Two other military helicopters and a civilian helicopter have been lost since Jan. 20. All were believed to have been shot down in combat or in areas where Sunni Muslim-led insurgents were active, though the causes of the crashes are still officially under investigation.
One of the military helicopters went down Sunday near Najaf during an offensive by American and Iraqi forces against a violent messianic cult said to be plotting attacks against Shiite Muslim clerics and religious sites. Two crew members were killed.
The other military chopper was a Black Hawk that crashed two weeks ago near Baqubah, killing all 12 U.S. personnel aboard, including three officers and two command sergeants. And five Western security contractors employed by North Carolina-based Blackwater USA were killed when two helicopters came under attack Jan. 23 in Baghdad and one of them crashed.
Sunni-led insurgents and Shiite militias are known to have shoulder-fired SA-7 antiaircraft missiles, rocket-propelled grenades and heavy machine guns in their arsenals.
The U.S. military has developed tactics to minimize the risk. Routes are varied. Helicopters fly low and fast to make it difficult for gunmen to get them in their sights, and they drop flares to divert heat-seeking surface-to-air missiles.
Such countermeasures are reevaluated after every copter crash, said Col. Bryan Owens, commander of the 3rd Brigade Combat Team, 82nd Airborne Division, who was questioned about Friday’s crash during a separate Pentagon briefing.
“It didn’t happen in my area, but I fully expect that the lessons learned from the tragedy of helicopter crashes will be passed on to me so that we can take action in our area just to make sure that we are ... not putting our soldiers at undue risk,” said Owens, who spoke to journalists via teleconference from Tikrit, northwest of Baghdad.
In other violence, police recovered at least 15 bodies in Baghdad, apparent victims of sectarian death squads.

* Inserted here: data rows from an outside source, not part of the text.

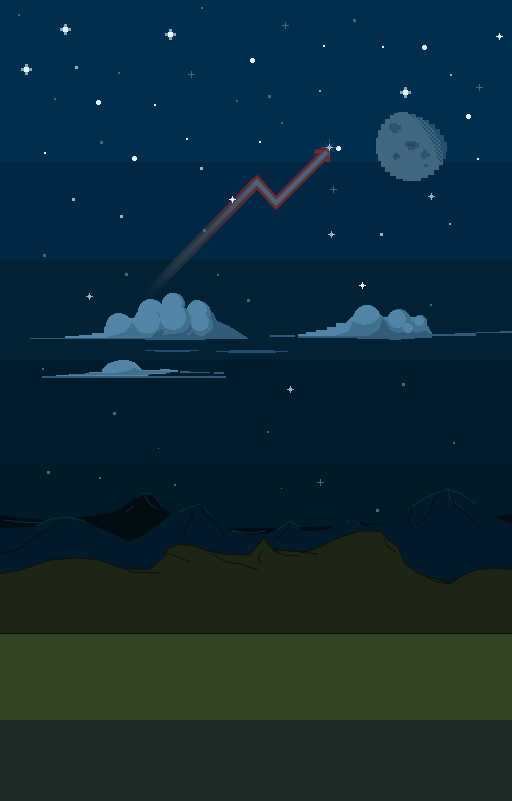
<!DOCTYPE html>
<html lang="en">
<head>
<meta charset="utf-8">
<title>Night sky with rising arrow</title>
<style>
:root{
--sky-1:#012d4e;--sky-2:#012744;--sky-3:#012235;--sky-4:#011d2d;--sky-5:#011a27;
--star:#e6f6ff;--star-mid:#8fb4c9;--star-dim:#436a83;
--cloud:#5285a5;--cloud-mid:#41708f;--cloud-dark:#315b78;
--moon:#3f6880;--moon-dark:#2b4e67;--moon-shadow:#24506e;
--arrow-edge:#6f2a32;--arrow-core:#44677f;
--peak:#021a2a;--peak-dark:#020c13;--peak-line:#17384c;
--hill:#1c2414;--hill-line:#0b0f08;--field:#334424;--base:#1e2c29;
}
html,body{margin:0;width:512px;height:801px;overflow:hidden;background:var(--sky-5)}
svg{display:block}
.pixel{shape-rendering:crispEdges}
.bright{fill:var(--star)}.mid{fill:var(--star-mid)}.dim{fill:var(--star-dim)}
.light{fill:var(--cloud)}.shade{fill:var(--cloud-mid)}.deep{fill:var(--cloud-dark)}
.crease{fill:none;stroke:var(--hill-line)}
.ridge{fill:none;stroke:var(--peak-line)}
.fold{fill:none;stroke:var(--peak-dark)}
</style>
</head>
<body>
<svg width="512" height="801" viewBox="0 0 512 801" role="img" aria-label="Pixel night sky with a moon, clouds, mountains and a rising zigzag arrow">
<defs>
<g id="star-large"><path d="M-1.500-5.500h3v4h4v3h-4v4h-3v-4h-4v-3h4z" opacity=".6"/><path d="M-2.500-2.500h5v5h-5z"/></g>
<path id="star-small" d="M-.5-3.500h1v3h3v1h-3v3h-1v-3h-3v-1h3z"/>
<path id="star-plus" d="M-.5-3.500h1v2h1v1h2v1h-2v1h-1v2h-1v-2h-1v-1h-2v-1h2v-1h1z"/>
<path id="star-dot" d="M-1.500-2.500h3v1h1v3h-1v1h-3v-1h-1v-3h1z"/>
<rect id="star-bead" x="-1.500" y="-1.500" width="3" height="3"/>
<rect id="star-speck" x="-.5" y="-.5" width="2" height="2"/>
<linearGradient id="trail-edge" gradientUnits="userSpaceOnUse" x1="148" y1="294" x2="257" y2="182">
<stop offset="0" stop-color="#33343f" stop-opacity="0"/><stop offset=".25" stop-color="#2f3a42" stop-opacity=".6"/><stop offset=".6" stop-color="#4a2e37" stop-opacity=".85"/><stop offset="1" stop-color="#6f2a32"/>
</linearGradient>
<linearGradient id="trail-core" gradientUnits="userSpaceOnUse" x1="148" y1="294" x2="257" y2="182">
<stop offset="0" stop-color="#2b4a5c" stop-opacity="0"/><stop offset=".35" stop-color="#2b4a5c" stop-opacity=".5"/><stop offset="1" stop-color="#44677f"/>
</linearGradient>
<pattern id="dither" width="4" height="4" patternUnits="userSpaceOnUse"><path d="M0 0h2v2h-2zM2 2h2v2h-2z" fill="#24506e"/></pattern>
<clipPath id="moon-disc"><path d="M398 112H408V114H416V117H423V120H429V124H435V129H440V135H444V142H447V152H446V159H443V165H439V170H434V175H428V178H421V181H403V179H396V176H390V172H385V167H381V161H378V154H376V138H378V130H381V124H385V119H390V115H394V113H398Z"/></clipPath>
<clipPath id="cloud-left-floor"><rect x="60" y="285" width="200" height="53"/></clipPath>
<clipPath id="cloud-right-floor"><rect x="290" y="295" width="150" height="41"/></clipPath>
</defs>

<g id="sky" class="pixel">
<rect width="512" height="162" fill="var(--sky-1)"/>
<rect y="162" width="512" height="98" fill="var(--sky-2)"/>
<rect y="260" width="512" height="99" fill="var(--sky-3)"/>
<rect y="359" width="512" height="103" fill="var(--sky-4)"/>
<rect y="462" width="512" height="180" fill="var(--sky-5)"/>
</g>

<g id="moon" class="pixel" clip-path="url(#moon-disc)">
<rect x="376" y="112" width="72" height="70" fill="var(--moon)"/>
<path d="M402 108L420 123L433 143L438 162L450 162V108Z" fill="url(#dither)"/>
<path d="M410 108L428 122L440 140L444 160L450 160V108Z" fill="var(--moon-shadow)"/>
<path d="M390 123h7v2h4v5h-3v3h-6v-3h-3v-5h1zM405 141h11v2h3v5h-4v2h-7v-3h-3zM394 153h4v2h2v3h-3v2h-3v-2h-1v-3h1zM423 150h4v3h3v4h-4v2h-4v-2h-1v-5h2zM424 164h4v3h-4z" fill="var(--moon-dark)" opacity=".8"/>
<path d="M407 143h8v3h-8zM395 155h3v2h-3z" fill="#294860"/>
</g>

<g id="rising-arrow" fill="none">
<path d="M148 294L257 182" stroke="url(#trail-edge)" stroke-width="11"/>
<path d="M254 185L257 182L276 203L325 154" stroke="var(--arrow-edge)" stroke-width="10"/>
<path d="M314 150L330 147L330 162L326 162L324 157L319 153L314 154Z" fill="var(--arrow-edge)"/>
<path d="M148 294L255 184" stroke="url(#trail-core)" stroke-width="4.500"/>
<path d="M254 185L257 182L276 203L327 152" stroke="var(--arrow-core)" stroke-width="4.500"/>
</g>

<g id="stars" class="pixel" transform="translate(.5 .5)">
<g class="bright">
<use href="#star-large" x="65" y="29"/><use href="#star-large" x="170" y="34"/><use href="#star-large" x="26" y="69"/><use href="#star-large" x="405" y="92"/>
<use href="#star-dot" x="252" y="60"/><use href="#star-dot" x="424" y="47"/><use href="#star-dot" x="98" y="102"/><use href="#star-dot" x="468" y="116"/><use href="#star-dot" x="134" y="158"/><use href="#star-dot" x="338" y="148"/>
<use href="#star-plus" x="499" y="36"/><use href="#star-plus" x="232" y="199"/><use href="#star-plus" x="362" y="285"/>
<use href="#star-speck" x="323" y="45"/><use href="#star-speck" x="382" y="46"/><use href="#star-speck" x="154" y="104"/><use href="#star-speck" x="186" y="138"/><use href="#star-speck" x="44" y="152"/><use href="#star-speck" x="259" y="141"/><use href="#star-speck" x="477" y="158"/>
</g>
<g class="mid">
<use href="#star-bead" x="76" y="67"/><use href="#star-bead" x="73" y="199"/><use href="#star-bead" x="121" y="216"/><use href="#star-bead" x="381" y="234"/><use href="#star-bead" x="201" y="168"/>
<use href="#star-plus" x="89" y="296"/><use href="#star-plus" x="431" y="196"/><use href="#star-plus" x="331" y="234"/><use href="#star-plus" x="290" y="389"/>
<use href="#star-speck" x="450" y="74"/><use href="#star-speck" x="319" y="90"/><use href="#star-speck" x="449" y="223"/>
</g>
<g class="dim">
<use href="#star-small" x="285" y="25"/><use href="#star-small" x="191" y="74"/><use href="#star-small" x="479" y="87"/><use href="#star-small" x="333" y="189"/><use href="#star-small" x="320" y="482"/>
<use href="#star-bead" x="354" y="20"/><use href="#star-bead" x="269" y="96"/><use href="#star-bead" x="101" y="142"/><use href="#star-bead" x="204" y="230"/><use href="#star-bead" x="44" y="255"/><use href="#star-bead" x="126" y="274"/><use href="#star-bead" x="248" y="300"/><use href="#star-bead" x="403" y="384"/><use href="#star-bead" x="114" y="413"/><use href="#star-bead" x="48" y="472"/><use href="#star-bead" x="377" y="510"/>
<use href="#star-speck" x="54" y="98"/><use href="#star-speck" x="236" y="100"/><use href="#star-speck" x="118" y="72"/><use href="#star-speck" x="201" y="7"/><use href="#star-speck" x="18" y="14"/><use href="#star-speck" x="281" y="122"/><use href="#star-speck" x="217" y="274"/><use href="#star-speck" x="430" y="304"/><use href="#star-speck" x="42" y="368"/><use href="#star-speck" x="267" y="431"/><use href="#star-speck" x="453" y="442"/><use href="#star-speck" x="174" y="484"/><use href="#star-speck" x="99" y="477"/>
<rect x="157" y="447" width="1" height="1"/><rect x="280" y="487" width="1" height="1"/>
</g>
</g>
<g id="arrow-glint" fill="none">
<path d="M329.500 139v17M321 147.500h17M325 143l9 9M334 143l-9 9" stroke="#4f8197" opacity=".5"/>
<path d="M329.500 144v7M326 147.500h7" stroke="#a9cfdb"/>
<rect x="328" y="146" width="3" height="3" class="mid"/>
</g>

<g id="clouds" class="pixel">
<g id="cloud-left">
<path class="deep" d="M30 338H65V336H240L248 338V339H205V340H145V339H30Z"/>
<g clip-path="url(#cloud-left-floor)">
<path class="light" d="M65 338V336H79V335H92V333H104V328L112 318H205L213 312L217 321L229 326L247 338Z"/>
<path class="deep" d="M206 316L213 312L217 321L229 326L248 338H150L172 327Z"/>
<circle class="light" cx="119" cy="326" r="13"/>
<circle class="light" cx="151" cy="312" r="13"/>
<circle class="shade" cx="199" cy="313" r="12"/>
<circle class="light" cx="197" cy="310" r="10"/>
<circle class="shade" cx="174" cy="304" r="11"/>
<circle class="light" cx="172" cy="303" r="10"/>
<circle class="shade" cx="150" cy="324" r="14"/>
<circle class="light" cx="147" cy="321" r="13"/>
<circle class="shade" cx="176" cy="320" r="15"/>
<circle class="light" cx="173" cy="317" r="13"/>
<circle class="shade" cx="202" cy="325" r="11"/>
<circle class="light" cx="200" cy="322" r="9"/>
<path class="shade" d="M104 338L126 332L132 322L140 333L158 334L164 328L172 333L188 333L194 328L188 338Z"/>
<path class="deep" d="M150 338L158 331L165 329L162 335L182 333L189 328L186 335L204 336L214 328L216 338Z"/>
</g>
</g>
<g id="cloud-right">
<path class="deep" d="M270 335H295V337H270ZM298 334H432V338H415V339H401V340H389V339H357V338H298ZM432 334H476V336H432ZM455 333H476V332H500V331H512V333H476V334H455Z"/>
<g clip-path="url(#cloud-right-floor)">
<path class="light" d="M298 335V334H306V332H316V330H327V327H336V323H345L352 317H420L427 325L432 333V336H298Z"/>
<circle class="light" cx="367" cy="319" r="14"/>
<path class="shade" d="M334 336L349 331L353 321L362 325L374 323L381 315L388 321L408 322L424 322L432 333V336Z"/>
<path class="deep" d="M368 336L379 330L383 318L390 330L402 333L408 326L415 333L426 331L432 334V336Z"/>
<circle class="shade" cx="399" cy="321" r="12"/>
<circle class="light" cx="397" cy="319" r="9"/>
<circle class="shade" cx="420" cy="322" r="7"/>
<circle class="light" cx="419" cy="321" r="5"/>
<circle class="light" cx="408" cy="328" r="5"/>
</g>
</g>
<g id="cloud-low">
<path class="deep" d="M42 376h184v2H42z"/>
<path class="light" d="M56 376v-1h13v-1h20v-2h13v-3l5-5 8-3 6-1h6l7 2 5 4 3 4h18v-1h10v1h8v2h-12v2h-18v2z"/>
<path class="shade" d="M100 373h14l14-2 7-3 6 3h29v2h-20v2H70v-1z"/>
<path class="deep" d="M180 371h10v1h20v1h-30zM214 372h10v2h-10z"/>
</g>
<path class="deep" opacity=".8" d="M145 350h54v1h-9v1h-35v-1h-10zM216 351h14v-1h44v1h14v1h-12v1h-48v-1h-12z"/>
</g>

<g id="mountains">
<path fill="var(--peak-dark)" d="M0 515L20 518L45 520L70 519L103 514L118 511L130 501L140 494H152L169 513L180 516L230 528L275 528L340 526L352 518L366 524L400 522L480 518L512 514V600H0Z"/>
<path fill="var(--peak)" d="M0 528L34 527L50 519L68 517L85 521L110 533L128 541L142 536L158 525L170 515L190 506L200 503L212 515L230 529L250 535L270 533L291 521L305 531L325 530L343 523L352 519L365 526L385 523L400 513L425 498L447 489L460 493L480 506L500 520L512 523V600H0Z"/>
<path class="ridge" d="M36 526L50 519L68 517L85 521M136 498L142 494H152L163 507M178 512L200 504L212 515M278 529L291 521L299 527M346 522L352 519L360 523M412 506L425 498L447 489L460 493L476 504" opacity=".7"/>
<path class="ridge" d="M4 520L20 522L42 523M145 496L150 504L157 509M448 490L450 499L462 508M232 531L252 533L266 531M126 512L134 506" opacity=".7"/>
<path class="fold" d="M62 519L48 531L36 536L20 549L0 554M189 508L193 516L184 529L186 538M201 504L204 514L216 523L224 535M441 492L433 502L429 514L417 525M449 492L455 506L471 518L481 528M290 523L286 532L274 540M412 508L408 522L414 530M87 524L100 536"/>
</g>

<g id="hills">
<path fill="var(--hill)" stroke="var(--hill-line)" d="M-2 574L20 570L50 560L75 558L95 559L125 569L150 569L163 558L168 548L180 544L195 546L208 551L225 554L250 555L258 545L264 537L269 546L276 550L305 552L320 547L340 537L360 531H380L388 540L398 547L405 564L420 574L440 580L449 584L460 577L475 570L495 568L514 570V634H-2Z"/>
<path class="crease" d="M120 567L132 572L160 573M163 553L176 556L190 562M210 553L226 562L240 564L258 570M263 549L258 558L262 564M272 550L284 555L300 556M300 552L318 554M384 538L388 547L396 552M425 576L437 582L449 584M440 580L458 579"/>
</g>

<g id="ground" class="pixel">
<rect y="633" width="512" height="87" fill="var(--field)"/>
<rect y="633" width="512" height="1" fill="var(--hill-line)"/>
<rect y="720" width="512" height="81" fill="var(--base)"/>
</g>
</svg>
</body>
</html>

U.S. forces said they killed at least 18 suspected insurgents in two missile strikes during fierce clashes late Thursday and early Friday in Ramadi, a Sunni Arab insurgent stronghold in volatile Al Anbar, west of Baghdad. There were no immediate reports of U.S. military or Iraqi civilian casualties in the Ramadi clashes.
Also in Al Anbar, the municipal council chairman in Fallouja was killed in a drive-by shooting as he left his home to attend Friday afternoon prayers, authorities said.
South of Baghdad, three days of mourning were announced for the 73 people killed and 152 injured in twin bombings Thursday at a busy Shiite market in the heart of Hillah.
In Najaf, authorities imposed a daytime vehicle ban amid fears that surviving members of the Heaven’s Army cult, the target of Sunday’s U.S.-Iraqi offensive outside the city, were again planning attacks.
The city has been on edge since the weekend clash, when more than 200 cult members were killed and hundreds detained.
Times staff writers Julian E. Barnes and Saif Rasheed in Baghdad and special correspondents in Baqubah, Hillah, Najaf and Taji contributed to this report.